#### Task:
Report every line below that carries the word "forEach".

#### Records for this exercise:
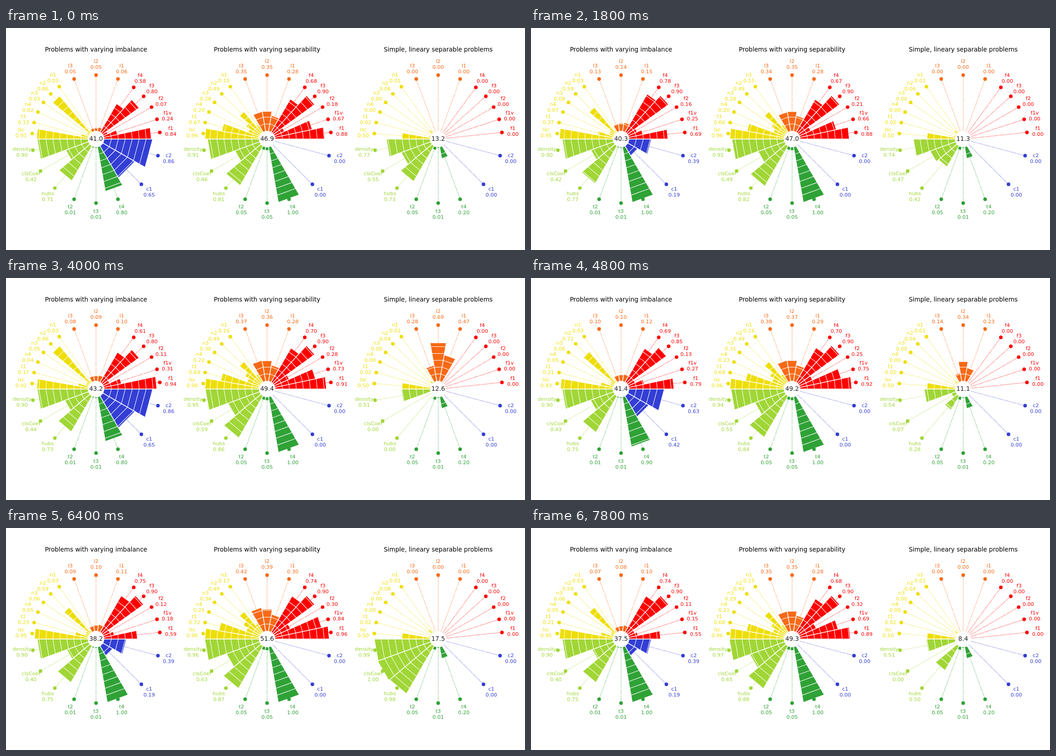
These frames come from a looping animation (1143x490 px, 8000 ms). An HTML page with a canvas:

```html
<!DOCTYPE html>
<html lang="en">
<head>
<meta charset="utf-8">
<title>Problem complexity</title>
<style>
html, body { margin: 0; width: 100%; height: 100%; overflow: hidden; background: #fff; }
canvas { display: block; }
</style>
</head>
<body>
<canvas id="stage" width="1143" height="490"></canvas>
<script>
const ctx = document.getElementById('stage').getContext('2d');

const STEP_MS = 200, STEPS = 40;
const KEY_STEPS = [0, 4, 14, 20, 28, 32, 39];
const CENTER_Y = 245.2, OUTER = 141.2, HOLE = OUTER * 0.15 / 1.15, LABEL_R = 165.5;
const RINGS = 8;

// Every group fills 60 degrees, shared equally by its measures.
const GROUPS = [
  ['#FD0100', ['f1', 'f1v', 'f2', 'f3', 'f4']],
  ['#F76915', ['l1', 'l2', 'l3']],
  ['#EEDE04', ['n1', 'n2', 'n3', 'n4', 't1', 'lsc']],
  ['#A0D636', ['density', 'clsCoef', 'hubs']],
  ['#2FA236', ['t2', 't3', 't4']],
  ['#333ED4', ['c1', 'c2']],
];
const MEASURES = GROUPS.flatMap(([color, names], g) => names.map((name, i) => {
  const width = 60 / names.length, from = g * 60 + i * width;
  return { name, color, from, mid: from + width / 2, to: from + width };
}));

// A few drivers move each panel. A measure is its base level plus its
// response to each driver; measures left out stay at zero.
const PANELS = [
  {
    title: 'Problems with varying imbalance', x: 198.3,
    drivers: [[1, 0, 0, 1, 0, 0, 0], [.2, 1, 0, .5, .4, .2, .1]],
    measures: {
      f1: [.52, .25, .33], f1v: [.13, .06, .24], f2: [.1, -.05, .12], f3: [.9, -.1], f4: [.73, -.17, .1],
      l1: [.09, -.05, .12], l2: [.07, -.05, .13], l3: [.06, -.04, .13],
      n1: [.03], n2: [.59, .27], n3: [.05, -.03, .06], n4: [.04, -.03, .06], t1: [.2, -.1, .14], lsc: [.95, -.04],
      density: [.9], clsCoef: [.39, .02, .06], hubs: [.74, -.04, .06],
      t2: [.01], t3: [.01], t4: [1, -.2], c1: [.19, .46], c2: [.39, .47],
    },
  },
  {
    title: 'Problems with varying separability', x: 575,
    drivers: [[.53, 0, 1, .64, .69, .84, .56], [.2, .7, 0, .75, .45, .9, 1]],
    measures: {
      f1: [.75, .25], f1v: [.38, .55], f2: [.15, 0, .17], f3: [.9], f4: [.57, .2],
      l1: [.24, .07], l2: [.28, .13], l3: [.22, .24],
      n1: [.12, .06], n2: [.49], n3: [.18, .19], n4: [.12, .16], t1: [.58, .17], lsc: [.96],
      density: [.9, 0, .07], clsCoef: [.41, 0, .24], hubs: [.79, 0, .09],
      t2: [.05], t3: [.05], t4: [1],
    },
  },
  {
    title: 'Simple, lineary separable problems', x: 951.8,
    drivers: [[.55, 0, .95, 0, .14, 1, 0], [.74, 0, .86, 0, .57, 1, .51], [0, 0, 0, 1, 0, 0, 0]],
    measures: {
      l1: [0, 0, 0, .47], l2: [0, 0, 0, .69], l3: [0, 0, 0, .28],
      n1: [.01], n2: [.04, .04], t1: [.02], lsc: [.5],
      density: [.51, .48], clsCoef: [0, 1], hubs: [0, 0, .98],
      t2: [.05], t3: [.01], t4: [.2],
    },
  },
];

function along(curve, step) {
  const next = Math.max(1, KEY_STEPS.findIndex(key => key >= step));
  const start = KEY_STEPS[next - 1];
  const part = (step - start) / (KEY_STEPS[next] - start);
  return curve[next - 1] + (curve[next] - curve[next - 1]) * part;
}

function measure([base, ...responses], levels) {
  const value = responses.reduce((sum, response, i) => sum + response * levels[i], base);
  return Math.min(1, Math.max(0, value));
}

const radius = value => HOLE + (OUTER - HOLE) * value;

function trace(...points) {
  ctx.beginPath();
  points.forEach(p => ctx.lineTo(...p));
}

function line(a, b, color, width) {
  trace(a, b);
  ctx.strokeStyle = color;
  ctx.lineWidth = width;
  ctx.stroke();
}

function text(content, x, baseline, size, color) {
  ctx.font = `${size}px "DejaVu Sans", sans-serif`;
  ctx.fillStyle = color;
  ctx.fillText(content, x, Math.round(baseline));
}

function drawPanel({ title, x, drivers, measures }, step) {
  const at = (r, degrees) => {
    const a = degrees * Math.PI / 180;
    return [x + r * Math.cos(a), CENTER_Y - r * Math.sin(a)];
  };
  const levels = drivers.map(curve => along(curve, step));
  const bars = MEASURES.map(m => ({ ...m, value: measure(measures[m.name] ?? [0], levels) }));

  for (const { color, from, mid, to, value } of bars) {
    ctx.globalAlpha = 0.3;
    line(at(HOLE - 1, mid), at(OUTER, mid), color, 1.7);
    ctx.globalAlpha = 1;
    const end = radius(value);
    trace(at(HOLE, from), at(end, from), at(end, to), at(HOLE, to));
    ctx.fillStyle = color;
    ctx.fill();
  }

  for (const { from, to } of bars) {
    for (let ring = 1; ring < RINGS; ring++) {
      const r = radius(ring / RINGS);
      line(at(r, from), at(r, to), '#fff', 1.13);
    }
    line(at(HOLE - 2, from), at(OUTER + 1, from), '#fff', 1.7);
  }

  for (const { name, color, mid, value } of bars) {
    ctx.beginPath();
    ctx.arc(...at(OUTER, mid), 3.95, 0, 2 * Math.PI);
    ctx.fillStyle = color;
    ctx.fill();
    const [labelX, labelY] = at(LABEL_R, mid);
    text(name, labelX, labelY - 3, 11.3, color);
    text(value.toFixed(2), labelX, labelY + 10, 11.3, color);
  }

  const score = 100 * bars.reduce((sum, bar) => sum + bar.value, 0) / bars.length;
  text(score.toFixed(1), x, 249, 13.56, '#222');
  text(title, x, 52, 13.56, '#000');
}

const startTime = performance.now();

function draw() {
  const step = Math.floor((performance.now() - startTime) / STEP_MS) % STEPS;
  ctx.fillStyle = '#fff';
  ctx.fillRect(0, 0, 1143, 490);
  ctx.textAlign = 'center';
  PANELS.forEach(panel => drawPanel(panel, step));
  requestAnimationFrame(draw);
}
draw();
</script>
</body>
</html>
```
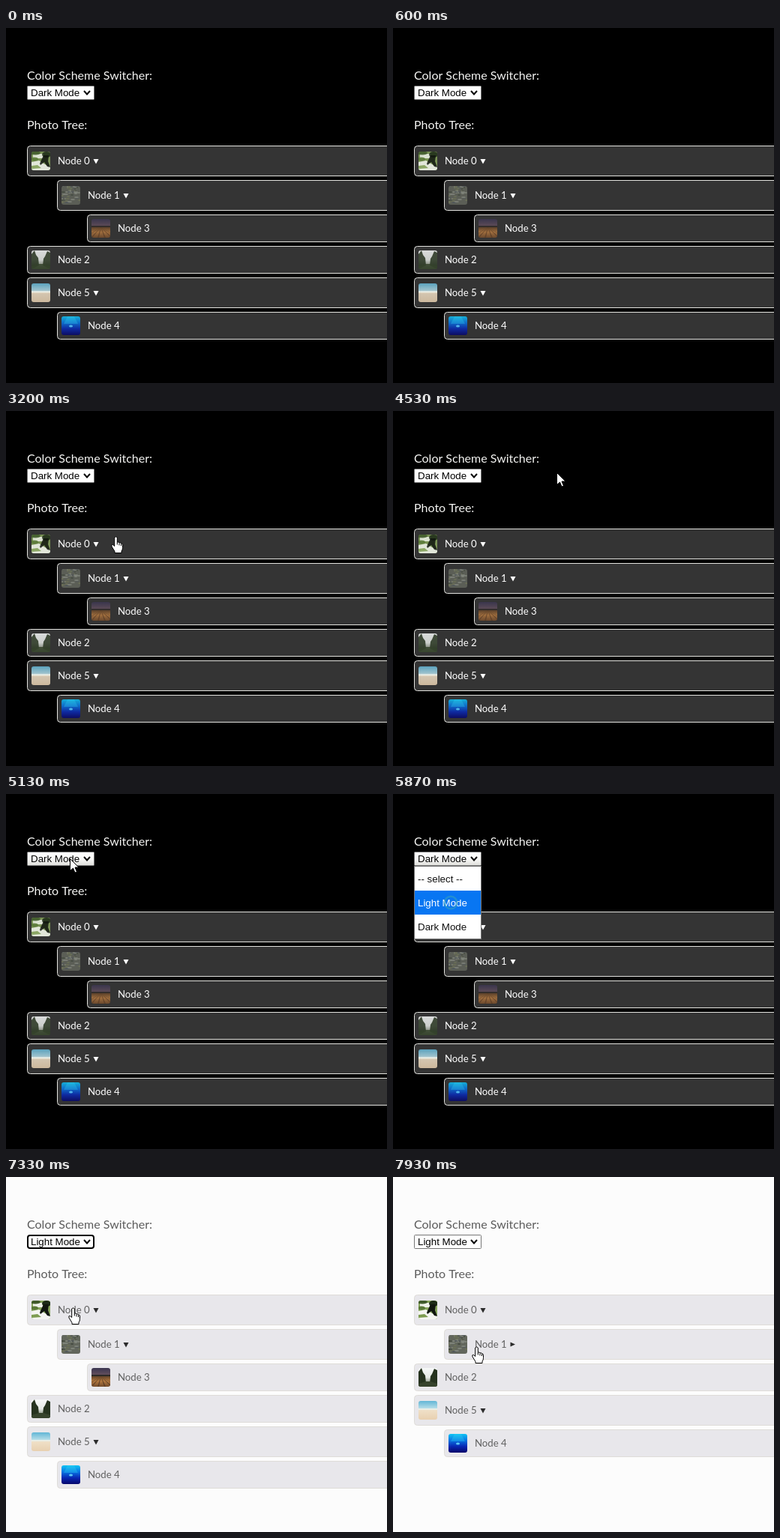
Write an HTML page with a canvas that moves like this. It is 508 px wide and 474 px high and loops after 8 s.

```html
<!DOCTYPE html>
<html lang="en">
<head>
<meta charset="utf-8">
<title>Photo Tree</title>
<style>
  html, body { margin: 0; width: 100%; height: 100%; overflow: hidden; background: #000; }
  canvas { display: block; }
</style>
</head>
<body>
<canvas id="stage" width="508" height="474"></canvas>
<script>
const ctx = document.getElementById('stage').getContext('2d');
const W = 508, H = 474, LOOP = 8000, FRAME = 1000 / 15;
const UI_FONT = '13.333px "Liberation Sans", Arial, sans-serif';
const LABEL_FONT = '16px Lato, sans-serif';
const NODE_FONT = '13.2px Lato, sans-serif';

const THEMES = {
  dark: { page: '#000', label: '#f4f4f2', node: '#343434', border: '#e4e4e0', text: '#fff', arrow: '#fff', photo: 0.85 },
  light: { page: '#fcfcfc', label: '#5c5c5c', node: '#e8e7eb', border: '#dedcd8', text: '#606060', arrow: '#2c2c2c', photo: 1 }
};

const TIMES = { open: 5320, pick: 5900, blur: 7520, collapse: 7650 };
const CLICKS = [[5190, 5320], [5720, 5900], [7520, 7720]];

// Pointer stops: time, x, y
const PATH = [
  [2600, 82, 449], [3200, 146, 167], [3400, 184, 120], [3800, 218, 82],
  [4530, 218, 82], [4930, 87, 85], [5070, 87, 85], [5130, 85, 86],
  [5390, 85, 86], [5700, 77, 145], [7200, 77, 145], [7530, 111, 226]
];

const ARROW = new Path2D('M0 0V16L4 12.5L6.5 18.5L9 17.5L6.5 11.5H11.5Z');
const HAND = new Path2D('M-1.8 1.5Q0-1 1.8 1.5V8Q3.5 6.5 4.5 8.6Q6.5 7.5 7 9.5Q9 9 9 11.5V15Q9 18 7.5 19.5V22H-1.5V20L-5.5 13.5Q-6.5 10.5-4 11L-1.8 13Z');
const KNUCKLES = new Path2D('M1.8 8V11M4.5 9V12M7 10V12.5');

function rect(color, x, y, w, h) {
  ctx.fillStyle = color;
  ctx.fillRect(x, y, w, h);
}

function ellipse(color, x, y, rx, ry = rx) {
  ctx.fillStyle = color;
  ctx.beginPath();
  ctx.ellipse(x, y, rx, ry, 0, 0, Math.PI * 2);
  ctx.fill();
}

function poly(color, ...points) {
  ctx.fillStyle = color;
  ctx.beginPath();
  points.forEach(([x, y]) => ctx.lineTo(x, y));
  ctx.fill();
}

function roundBox(x, y, w, h, r) {
  ctx.beginPath();
  ctx.roundRect(x, y, w, h, r);
}

function text(str, x, y, color, font) {
  ctx.font = font;
  ctx.fillStyle = color;
  ctx.fillText(str, x, y);
}

function fade(y0, y1, ...colors) {
  const g = ctx.createLinearGradient(0, y0, 0, y1);
  colors.forEach((c, i) => g.addColorStop(i / (colors.length - 1), c));
  return g;
}

// Each thumbnail is painted in a 25 x 25 box
const PHOTOS = {
  park() {
    rect('#86a45c', 0, 0, 25, 25);
    rect('#eef1e8', 2, 3, 14, 6);
    ellipse('#3f5a2a', 5, 2, 7, 2.5);
    ellipse('#5a7a38', 4, 10, 5, 2.5);
    poly('#f4f5f0', [0, 14], [10, 12], [18, 17], [25, 20], [25, 25], [0, 25]);
    poly('#7d9c50', [0, 19], [8, 18], [13, 22], [0, 23]);
    ellipse('#1c2a16', 20, 4, 6, 4);
    poly('#10160e', [16, 5], [23, 5], [22, 13], [25, 21], [21, 20], [17, 14], [12, 18], [11, 16]);
  },
  rocks() {
    rect('#62665c', 0, 0, 25, 25);
    let seed = 7;
    const rnd = n => (seed = seed * 16807 % 2147483647) % n;
    for (let i = 0; i < 55; i++) {
      ellipse(['#454b40', '#80857c', '#6b7058', '#52585a'][rnd(4)], rnd(25), rnd(25), 1 + rnd(3), 1);
    }
  },
  field() {
    rect(fade(0, 11, '#3a3550', '#6b5460'), 0, 0, 25, 11);
    rect(fade(10, 25, '#553a24', '#b27840', '#744c2c'), 0, 10, 25, 15);
    rect('#2d2a28', 0, 9, 25, 2);
    for (let x = -10; x <= 35; x += 9) {
      poly('#5f4028', [12.5, 11], [x, 25], [x + 2, 25]);
    }
  },
  forest() {
    rect(fade(0, 25, '#f6f8f8', '#e6eae6', '#4a5740'), 0, 0, 25, 25);
    poly('#26331f', [0, 5], [4, 0], [6, 6], [9, 10], [10, 20], [0, 25]);
    poly('#26331f', [25, 3], [21, 1], [18, 8], [16, 11], [15, 20], [25, 25]);
    poly('#36432c', [0, 21], [10, 18], [16, 18], [25, 21], [25, 25], [0, 25]);
  },
  beach() {
    rect(fade(0, 11, '#62b6d6', '#bfe2ea'), 0, 0, 25, 12);
    rect('#e9eee6', 0, 10, 25, 3);
    rect(fade(12, 25, '#efe0c8', '#e8d0b0'), 0, 12, 25, 13);
  },
  sea() {
    rect(fade(0, 25, '#10c4f4', '#0878e4', '#0828b4', '#06066a'), 0, 0, 25, 25);
    poly('#35d3f055', [8, 0], [17, 0], [22, 10], [3, 10]);
    ellipse('#5cc8f6', 12.5, 13, 2.5, 1.5);
  }
};

const NODES = [
  { name: 'Node 0', depth: 0, photo: 'park', parent: true },
  { name: 'Node 1', depth: 1, photo: 'rocks', parent: true, folds: true },
  { name: 'Node 3', depth: 2, photo: 'field', foldable: true },
  { name: 'Node 2', depth: 0, photo: 'forest' },
  { name: 'Node 5', depth: 0, photo: 'beach', parent: true },
  { name: 'Node 4', depth: 1, photo: 'sea' }
];

function layout(folded) {
  let y = 157;
  return NODES.filter(n => !(folded && n.foldable)).map(n => {
    const box = { ...n, x: 28 + n.depth * 40, y, h: n.parent ? 41 : 37, closed: folded && n.folds };
    y += box.h + 5;
    return box;
  });
}

function drawNode(n, theme) {
  roundBox(n.x + 0.5, n.y + 0.5, W, n.h - 1, 4);
  ctx.fillStyle = theme.node;
  ctx.fill();
  ctx.strokeStyle = theme.border;
  ctx.lineWidth = 1;
  ctx.stroke();

  const mid = n.y + Math.floor(n.h / 2);
  ctx.save();
  ctx.translate(n.x + 6, mid - 12);
  roundBox(0, 0, 25, 25, 3);
  ctx.clip();
  ctx.globalAlpha = theme.photo;
  PHOTOS[n.photo]();
  ctx.restore();

  text(n.name, n.x + 41, mid + 5, theme.text, NODE_FONT);
  if (!n.parent) return;
  const x = n.x + 88;
  if (n.closed) poly(theme.arrow, [x + 0.5, mid - 2.5], [x + 7, mid + 0.5], [x + 0.5, mid + 3.5]);
  else poly(theme.arrow, [x + 0.5, mid - 2], [x + 7.5, mid - 2], [x + 4, mid + 4.5]);
}

function drawSelect(label, hover, focused) {
  const line = focused ? 2 : 1;
  roundBox(28 + line / 2, 77 + line / 2, 90 - line, 19 - line, focused ? 3 : 1);
  ctx.fillStyle = hover ? fade(78, 96, '#fff', '#f8f8f6', '#dcdcd8') : '#fff';
  ctx.fill();
  ctx.strokeStyle = focused ? '#000' : '#767676';
  ctx.lineWidth = line;
  ctx.stroke();
  text(label, 33, 91, '#000', UI_FONT);
  ctx.strokeStyle = '#000';
  ctx.lineWidth = 2;
  ctx.beginPath();
  ctx.moveTo(104, 84);
  ctx.lineTo(108, 88.5);
  ctx.lineTo(112, 84);
  ctx.stroke();
}

function drawMenu(active) {
  rect('#767676', 28, 96, 90, 98);
  rect('#fff', 29, 97, 88, 96);
  ['-- select --', 'Light Mode', 'Dark Mode'].forEach((label, i) => {
    const y = 97 + i * 32;
    if (i === active) rect('#0876f2', 29, y, 88, 32);
    text(label, 33, y + 21, i === active ? '#fff' : '#111', UI_FONT);
  });
}

function pointerAt(t) {
  if (t < PATH[0][0] - 5) return null;
  const next = PATH.findIndex(p => p[0] > t);
  if (next < 0) return PATH.at(-1).slice(1);
  if (next === 0) return PATH[0].slice(1);
  const [t0, x0, y0] = PATH[next - 1], [t1, x1, y1] = PATH[next];
  const p = (t - t0) / (t1 - t0), e = p * p * (3 - 2 * p);
  return [Math.round(x0 + (x1 - x0) * e), Math.round(y0 + (y1 - y0) * e)];
}

function drawPointer(t, [x, y], hand) {
  const click = CLICKS.find(([from, to]) => t >= from && t < to);
  if (click) {
    const p = (t - click[0]) / (click[1] - click[0]);
    ctx.globalAlpha = 0.8 - 0.35 * p;
    ctx.strokeStyle = '#3aa5b5';
    ctx.lineWidth = 2.5;
    ctx.beginPath();
    ctx.arc(x, y, 5 + 4 * p, 0, Math.PI * 2);
    ctx.stroke();
    ctx.globalAlpha = 1;
    return;
  }
  const shape = hand ? HAND : ARROW;
  ctx.save();
  ctx.translate(x + 0.5, y + 0.5);
  ctx.fillStyle = '#fff';
  ctx.strokeStyle = '#000';
  ctx.lineWidth = 1;
  ctx.fill(shape);
  ctx.stroke(shape);
  if (hand) ctx.stroke(KNUCKLES);
  ctx.restore();
}

function draw(t) {
  const light = t >= TIMES.pick;
  const theme = light ? THEMES.light : THEMES.dark;
  const open = t >= TIMES.open && !light;
  const pointer = pointerAt(t);
  const [px, py] = pointer || [-1, -1];
  const overSelect = px >= 28 && px < 118 && py >= 77 && py < 96;
  const nodes = layout(t >= TIMES.collapse);

  rect(theme.page, 0, 0, W, H);
  text('Color Scheme Switcher:', 28, 69, theme.label, LABEL_FONT);
  text('Photo Tree:', 28, 135, theme.label, LABEL_FONT);
  nodes.forEach(n => drawNode(n, theme));
  drawSelect(light ? 'Light Mode' : 'Dark Mode', overSelect || open, light && t < TIMES.blur);
  if (open) drawMenu(py < 97 ? 2 : Math.floor((py - 97) / 32));
  if (pointer) {
    const hand = !open && nodes.some(n => px >= n.x && py >= n.y && py < n.y + n.h);
    drawPointer(t, pointer, hand);
  }
}

const start = performance.now();
function tick() {
  const t = (performance.now() - start) % LOOP;
  draw(Math.floor((t + 4) / FRAME) * FRAME);
  requestAnimationFrame(tick);
}
tick();
</script>
</body>
</html>
```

#### Task result:
  points.forEach(p => ctx.lineTo(...p));
  PANELS.forEach(panel => drawPanel(panel, step));
  points.forEach(([x, y]) => ctx.lineTo(x, y));
  colors.forEach((c, i) => g.addColorStop(i / (colors.length - 1), c));
  ['-- select --', 'Light Mode', 'Dark Mode'].forEach((label, i) => {
  nodes.forEach(n => drawNode(n, theme));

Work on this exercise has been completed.